I wholeheartedly believe that one of the driving factors behind people moving overseas is so that they can finally walk down to the shops in their underwear without bumping into a single familiar face.
I’d like to believe this is why people move overseas, as it was 100% my main motivation. Complete transparency though, it turns out that even though you might not exactly know anyone, it’s still wildly unacceptable to not wear pants in public. Weird, no?
Regardless, people move overseas all the time with Aussies and Kiwis often trading places with their Trans-Tasman neighbourinos, mainly because the flight is hella short so even if you’re in a time crunch travel-wise, you’re still only spending six-or-so hours in the air return – that’s essentially one Peter Jackson movie.
Whether we make the flight to get more ~cultured~, we go for a love interest or we simply want to see more of the world, everyone adapts to their weird new surroundings eventually but there are a few things that can take some serious getting used to.
Figuring out the slang
For New Zealanders moving to Australia and vice versa, I can understand the confusion. We all think the other country has some pretty bizarre terminology, but we’re all a little bit to blame at the end of the day.
I mean, neither jandals nor thongs are the greatest descriptions for footwear in the world, are they? If we had it my way, they’d be called foot goblins. Doesn’t make much sense, sure, but neither do the other options.
Anywho, once you get the hang of it (especially in English speaking countries), you’ll be fluent in slang at no time at all.
When you eventually fly back to get that confidential goss from your mates that can’t be told to you over the phone for security reasons, be careful – if they catch you using slang you picked up across the Tasman, you’ll get torn to absolute shreds.
Cleanliness in general
Some people probably handle this a tad better than others, but staying hygienic under the supervision of just yourself can be tricky – particularly if your supervisor (aka you) is lazy and incompetent at life.
You may realise in the first few months of living away from home that your sheets have remained unwashed, your clothes have remained in an alarmingly swollen hamper and there’s a rubbish bin with tissues stuck to the side.
The easiest way to circumnavigate this is to Facetime your parents, let them see the state of your living arrangement and they’ll either lecture you into cleaning or they’ll fly over themselves and do it for you.
Sussing out the time zones
This one’s a real prickle in ya pickle, especially if you spent most of your time in geography class finding towns with the dirtiest sounding names (Reamstown).
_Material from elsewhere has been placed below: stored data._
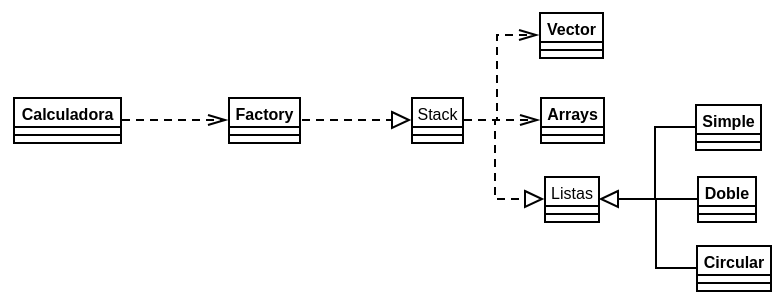
<!DOCTYPE html>
<html lang="es">
<head>
<meta charset="utf-8">
<title>Diagrama de clases</title>
<style>
:root { --ink: #000; --paper: #fff; }
* { box-sizing: border-box; margin: 0; }
html, body { width: 784px; height: 304px; overflow: hidden; background: var(--paper); }
.diagram { position: relative; width: 784px; height: 304px; color: var(--ink); font: 700 16px/18px "Liberation Sans", sans-serif; }
.connectors { position: absolute; inset: 0; fill: none; stroke: var(--ink); stroke-width: 2; }
.dashed { stroke-dasharray: 8 6; }
.hollow { fill: var(--paper); }
.class-box { position: absolute; height: 47px; border: 2px solid var(--ink); background: var(--paper); display: grid; grid-template-rows: 27px 8px 8px; }
.class-box h2 { font: inherit; text-align: center; padding-top: 7px; white-space: nowrap; display: flex; justify-content: center; }
.interface h2 { font-weight: 400; }
.attributes, .methods { border-top: 2px solid var(--ink); }
.calculadora { left: 13px; top: 97px; width: 109px; }
.factory { left: 228px; top: 97px; width: 73px; }
.stack { left: 411px; top: 97px; width: 53px; }
.vector { left: 539px; top: 12px; width: 65px; }
.arrays { left: 540px; top: 97px; width: 65px; }
.listas { left: 544px; top: 176px; width: 56px; }
.simple { left: 695px; top: 104px; width: 67px; }
.doble { left: 697px; top: 176px; width: 60px; }
.circular { left: 696px; top: 245px; width: 76px; }
</style>
</head>
<body>
<main class="diagram">
  <svg class="connectors" width="784" height="304" viewBox="0 0 784 304" aria-hidden="true">
    <defs>
      <path id="open-arrow" d="M-17-5L0 0L-17 5"/>
      <path id="hollow-arrow" class="hollow" d="M-17-8L0 0L-17 8Z"/>
    </defs>
    <g class="dashed">
      <path d="M122 120H225"/>
      <path d="M302 120H392"/>
      <path d="M464 120H537"/>
      <path d="M464 120H497V35H536"/>
      <path d="M464 120H495V199H525"/>
    </g>
    <path d="M618 199H698M696 127H655V199M656 199V268H697"/>
    <use href="#open-arrow" x="225" y="120"/>
    <use href="#open-arrow" x="537" y="120"/>
    <use href="#open-arrow" x="536" y="35"/>
    <use href="#hollow-arrow" x="409" y="120"/>
    <use href="#hollow-arrow" x="542" y="199"/>
    <use href="#hollow-arrow" transform="translate(601 199) scale(-1 1)"/>
  </svg>
  <section class="class-box calculadora"><h2>Calculadora</h2><div class="attributes"></div><div class="methods"></div></section>
  <section class="class-box factory"><h2>Factory</h2><div class="attributes"></div><div class="methods"></div></section>
  <section class="class-box interface stack"><h2>Stack</h2><div class="attributes"></div><div class="methods"></div></section>
  <section class="class-box vector"><h2>Vector</h2><div class="attributes"></div><div class="methods"></div></section>
  <section class="class-box arrays"><h2>Arrays</h2><div class="attributes"></div><div class="methods"></div></section>
  <section class="class-box interface listas"><h2>Listas</h2><div class="attributes"></div><div class="methods"></div></section>
  <section class="class-box simple"><h2>Simple</h2><div class="attributes"></div><div class="methods"></div></section>
  <section class="class-box doble"><h2>Doble</h2><div class="attributes"></div><div class="methods"></div></section>
  <section class="class-box circular"><h2>Circular</h2><div class="attributes"></div><div class="methods"></div></section>
</main>
</body>
</html>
Even though New Zealand and Australia’s time zones may only be a couple of hours apart, it can throw a real spanner in the works when you think you’re calling a mate at an appropriate hour and you end up interrupting their all-important dinner. Never get between anyone and their food, no one will appreciate it and your inheritance will mysteriously go missing.
No one has ever moved overseas and started eating like a vigilant health nut from the get-go. No way, no how.
You don’t move to an entirely new place, completely free to do whatever you want, and think to yourself, ‘hmm, I mean fried chicken is good and all, but have you seen those low-sodium wheat crackers?’
It takes a while until you realise that just because you can buy seven litres of pig lard, doesn’t necessarily mean that you should – even if it’s on sale.
Look, even those who claim they don’t have an emotional bone in their body eventually miss home in some shape or form.
It’s a tough one because even if you’re having an absolute laugh-and-a-half, you just don’t get that same comfort just by talking to your parentals or pals on the phone. Have you ever tried high-fiving a mate over the phone? It’s weird and the people around you will also think you’re weird – don’t even attempt it.
But we’re still lucky that a phone is an option though and if we still lived in the BC-era when it was just ships and postcards (my history is way off, I’m aware), we wouldn’t even be able to fly home when we need. And really, if we simply can’t go another day without seeing someone, we do have the option to hop on a plane.
If you’re a Kiwi living in Oz or an Aussie living in NZ, flights only take a couple of hours. Just jump on a cheeky flight on a Friday and come back on the Sunday if you have to – too easy.
Check out flights and sweet deals at Air New Zealand and go see your friends and fam, fam.